Entries shown:
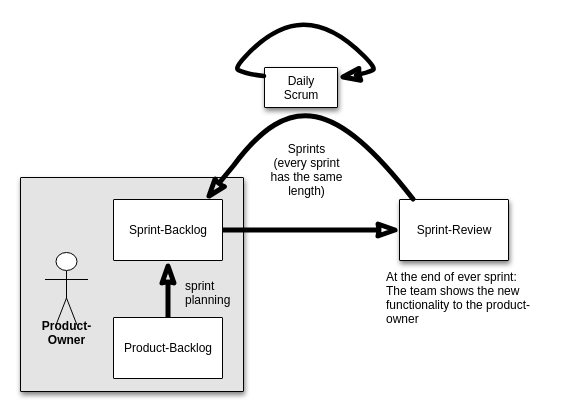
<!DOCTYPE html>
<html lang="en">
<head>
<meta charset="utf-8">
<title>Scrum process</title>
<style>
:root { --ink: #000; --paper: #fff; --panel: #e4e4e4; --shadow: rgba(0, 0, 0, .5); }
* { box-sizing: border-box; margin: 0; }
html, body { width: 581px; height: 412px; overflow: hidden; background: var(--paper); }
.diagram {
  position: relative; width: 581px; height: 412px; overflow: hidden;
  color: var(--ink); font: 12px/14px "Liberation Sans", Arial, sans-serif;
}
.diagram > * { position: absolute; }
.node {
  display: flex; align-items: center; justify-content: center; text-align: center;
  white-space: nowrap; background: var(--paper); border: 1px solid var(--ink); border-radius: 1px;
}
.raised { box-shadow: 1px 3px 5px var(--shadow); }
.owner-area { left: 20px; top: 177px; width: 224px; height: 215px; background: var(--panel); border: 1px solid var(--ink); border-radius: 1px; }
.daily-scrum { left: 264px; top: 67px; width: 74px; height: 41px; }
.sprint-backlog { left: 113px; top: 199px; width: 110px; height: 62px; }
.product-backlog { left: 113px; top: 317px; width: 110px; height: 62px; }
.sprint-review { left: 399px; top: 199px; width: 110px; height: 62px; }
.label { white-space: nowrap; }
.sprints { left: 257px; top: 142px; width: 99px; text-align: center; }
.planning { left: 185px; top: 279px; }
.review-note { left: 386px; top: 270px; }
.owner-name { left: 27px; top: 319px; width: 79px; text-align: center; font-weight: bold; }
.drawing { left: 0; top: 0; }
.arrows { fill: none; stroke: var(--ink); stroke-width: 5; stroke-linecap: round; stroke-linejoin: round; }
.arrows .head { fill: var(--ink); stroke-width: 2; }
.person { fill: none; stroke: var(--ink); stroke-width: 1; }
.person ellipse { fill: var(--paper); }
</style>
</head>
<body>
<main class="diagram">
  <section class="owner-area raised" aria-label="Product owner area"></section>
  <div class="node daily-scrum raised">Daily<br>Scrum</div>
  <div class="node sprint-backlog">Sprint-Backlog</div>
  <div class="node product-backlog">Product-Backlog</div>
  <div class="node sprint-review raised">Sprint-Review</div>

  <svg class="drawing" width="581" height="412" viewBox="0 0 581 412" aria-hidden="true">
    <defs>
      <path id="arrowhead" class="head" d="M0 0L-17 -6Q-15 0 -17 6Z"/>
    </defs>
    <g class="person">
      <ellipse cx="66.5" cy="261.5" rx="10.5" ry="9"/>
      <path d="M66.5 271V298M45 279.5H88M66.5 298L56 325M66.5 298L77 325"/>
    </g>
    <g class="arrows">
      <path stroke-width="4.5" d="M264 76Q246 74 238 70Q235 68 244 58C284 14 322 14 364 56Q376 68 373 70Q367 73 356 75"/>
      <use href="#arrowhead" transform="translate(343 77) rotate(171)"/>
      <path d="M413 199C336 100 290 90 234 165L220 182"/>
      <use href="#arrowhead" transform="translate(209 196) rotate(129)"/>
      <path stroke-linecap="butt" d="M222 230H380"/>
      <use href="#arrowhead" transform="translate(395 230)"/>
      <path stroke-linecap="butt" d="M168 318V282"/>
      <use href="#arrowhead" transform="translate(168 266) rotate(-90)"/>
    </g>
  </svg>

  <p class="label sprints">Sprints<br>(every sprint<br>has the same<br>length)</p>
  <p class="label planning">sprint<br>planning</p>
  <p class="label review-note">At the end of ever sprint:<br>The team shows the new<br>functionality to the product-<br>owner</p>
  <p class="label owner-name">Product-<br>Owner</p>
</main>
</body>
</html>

==

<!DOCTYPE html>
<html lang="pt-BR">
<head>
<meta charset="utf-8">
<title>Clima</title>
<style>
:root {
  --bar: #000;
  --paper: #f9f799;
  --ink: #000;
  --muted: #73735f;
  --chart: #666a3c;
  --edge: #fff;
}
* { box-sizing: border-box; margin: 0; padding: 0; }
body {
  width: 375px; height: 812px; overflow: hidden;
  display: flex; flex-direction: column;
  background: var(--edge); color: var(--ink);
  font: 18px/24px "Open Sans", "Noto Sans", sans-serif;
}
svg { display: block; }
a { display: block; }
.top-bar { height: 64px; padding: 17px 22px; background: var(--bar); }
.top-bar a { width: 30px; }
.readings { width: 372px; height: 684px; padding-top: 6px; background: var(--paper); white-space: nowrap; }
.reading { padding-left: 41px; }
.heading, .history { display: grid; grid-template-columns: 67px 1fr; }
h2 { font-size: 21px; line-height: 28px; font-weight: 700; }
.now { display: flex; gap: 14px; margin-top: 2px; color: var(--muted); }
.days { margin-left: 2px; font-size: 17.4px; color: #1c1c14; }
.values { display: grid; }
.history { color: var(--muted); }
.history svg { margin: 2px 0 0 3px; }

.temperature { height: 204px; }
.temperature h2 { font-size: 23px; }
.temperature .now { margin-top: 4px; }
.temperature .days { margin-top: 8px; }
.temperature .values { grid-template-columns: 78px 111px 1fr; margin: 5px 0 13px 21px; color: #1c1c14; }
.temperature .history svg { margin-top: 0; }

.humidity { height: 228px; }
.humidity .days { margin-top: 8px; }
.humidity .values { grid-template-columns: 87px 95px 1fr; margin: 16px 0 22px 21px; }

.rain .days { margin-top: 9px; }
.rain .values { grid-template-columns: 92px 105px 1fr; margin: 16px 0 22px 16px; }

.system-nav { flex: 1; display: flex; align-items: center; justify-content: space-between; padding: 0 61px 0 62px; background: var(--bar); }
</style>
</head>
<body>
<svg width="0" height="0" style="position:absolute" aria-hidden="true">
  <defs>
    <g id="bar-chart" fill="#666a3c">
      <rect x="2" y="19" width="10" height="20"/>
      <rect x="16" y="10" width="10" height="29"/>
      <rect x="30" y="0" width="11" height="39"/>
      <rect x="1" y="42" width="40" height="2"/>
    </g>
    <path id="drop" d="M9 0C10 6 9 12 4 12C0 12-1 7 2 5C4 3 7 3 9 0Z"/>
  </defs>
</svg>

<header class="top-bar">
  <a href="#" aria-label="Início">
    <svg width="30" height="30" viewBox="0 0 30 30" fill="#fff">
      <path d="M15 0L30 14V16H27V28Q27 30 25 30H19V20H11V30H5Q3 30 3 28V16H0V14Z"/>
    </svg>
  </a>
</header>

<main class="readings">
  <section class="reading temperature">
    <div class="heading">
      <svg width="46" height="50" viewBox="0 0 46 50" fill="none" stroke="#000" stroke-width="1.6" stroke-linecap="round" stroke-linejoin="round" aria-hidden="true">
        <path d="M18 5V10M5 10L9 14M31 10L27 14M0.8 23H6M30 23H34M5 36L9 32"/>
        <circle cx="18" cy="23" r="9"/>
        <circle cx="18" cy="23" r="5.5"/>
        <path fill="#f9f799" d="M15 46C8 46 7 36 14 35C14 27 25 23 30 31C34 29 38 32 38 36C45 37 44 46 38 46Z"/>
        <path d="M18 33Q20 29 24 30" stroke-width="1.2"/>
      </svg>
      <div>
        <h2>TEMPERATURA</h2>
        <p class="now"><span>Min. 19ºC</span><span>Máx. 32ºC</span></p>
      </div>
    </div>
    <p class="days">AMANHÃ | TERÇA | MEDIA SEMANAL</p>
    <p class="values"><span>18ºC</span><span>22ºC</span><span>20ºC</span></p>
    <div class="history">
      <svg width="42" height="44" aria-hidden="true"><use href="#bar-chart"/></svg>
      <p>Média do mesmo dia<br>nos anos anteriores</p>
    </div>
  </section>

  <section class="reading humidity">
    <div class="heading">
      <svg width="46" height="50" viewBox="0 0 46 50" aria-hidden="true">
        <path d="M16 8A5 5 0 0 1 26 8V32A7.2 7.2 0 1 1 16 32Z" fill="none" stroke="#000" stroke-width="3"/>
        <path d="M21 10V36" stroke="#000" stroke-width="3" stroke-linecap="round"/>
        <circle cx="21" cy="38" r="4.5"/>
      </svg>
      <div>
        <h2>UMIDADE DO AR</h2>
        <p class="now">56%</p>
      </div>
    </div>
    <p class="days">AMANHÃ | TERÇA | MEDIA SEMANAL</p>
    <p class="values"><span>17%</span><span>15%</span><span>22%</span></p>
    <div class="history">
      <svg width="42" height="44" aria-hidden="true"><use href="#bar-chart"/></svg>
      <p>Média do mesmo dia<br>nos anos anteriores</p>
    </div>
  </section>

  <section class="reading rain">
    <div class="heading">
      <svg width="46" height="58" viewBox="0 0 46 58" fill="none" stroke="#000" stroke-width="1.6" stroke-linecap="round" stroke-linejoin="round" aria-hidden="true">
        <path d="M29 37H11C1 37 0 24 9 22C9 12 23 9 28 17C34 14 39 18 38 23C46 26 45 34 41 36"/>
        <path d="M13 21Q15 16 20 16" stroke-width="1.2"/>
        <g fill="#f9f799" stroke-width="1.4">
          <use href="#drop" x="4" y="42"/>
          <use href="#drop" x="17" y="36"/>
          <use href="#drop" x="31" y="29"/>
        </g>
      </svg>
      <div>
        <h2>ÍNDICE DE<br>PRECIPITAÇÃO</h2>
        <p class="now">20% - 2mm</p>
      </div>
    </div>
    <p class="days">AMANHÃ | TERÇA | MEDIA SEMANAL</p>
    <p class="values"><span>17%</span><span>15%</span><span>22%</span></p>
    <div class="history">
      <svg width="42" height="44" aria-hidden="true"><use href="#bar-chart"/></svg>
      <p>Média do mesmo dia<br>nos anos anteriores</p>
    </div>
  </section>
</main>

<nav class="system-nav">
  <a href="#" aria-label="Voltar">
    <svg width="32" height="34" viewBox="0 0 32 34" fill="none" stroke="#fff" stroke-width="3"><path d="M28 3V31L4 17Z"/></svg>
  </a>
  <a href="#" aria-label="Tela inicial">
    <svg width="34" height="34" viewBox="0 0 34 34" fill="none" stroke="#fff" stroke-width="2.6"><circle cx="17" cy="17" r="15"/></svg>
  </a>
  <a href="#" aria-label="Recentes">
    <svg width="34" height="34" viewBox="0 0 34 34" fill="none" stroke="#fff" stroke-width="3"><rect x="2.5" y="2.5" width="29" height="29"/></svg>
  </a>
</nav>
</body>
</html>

Problem: Please give back, exactly as it stands above, the stretch from the line with "113px; top: 199px;" through the line with "27px; top: 319px;", and no line outside it.

Solution below:
.sprint-backlog { left: 113px; top: 199px; width: 110px; height: 62px; }
.product-backlog { left: 113px; top: 317px; width: 110px; height: 62px; }
.sprint-review { left: 399px; top: 199px; width: 110px; height: 62px; }
.label { white-space: nowrap; }
.sprints { left: 257px; top: 142px; width: 99px; text-align: center; }
.planning { left: 185px; top: 279px; }
.review-note { left: 386px; top: 270px; }
.owner-name { left: 27px; top: 319px; width: 79px; text-align: center; font-weight: bold; }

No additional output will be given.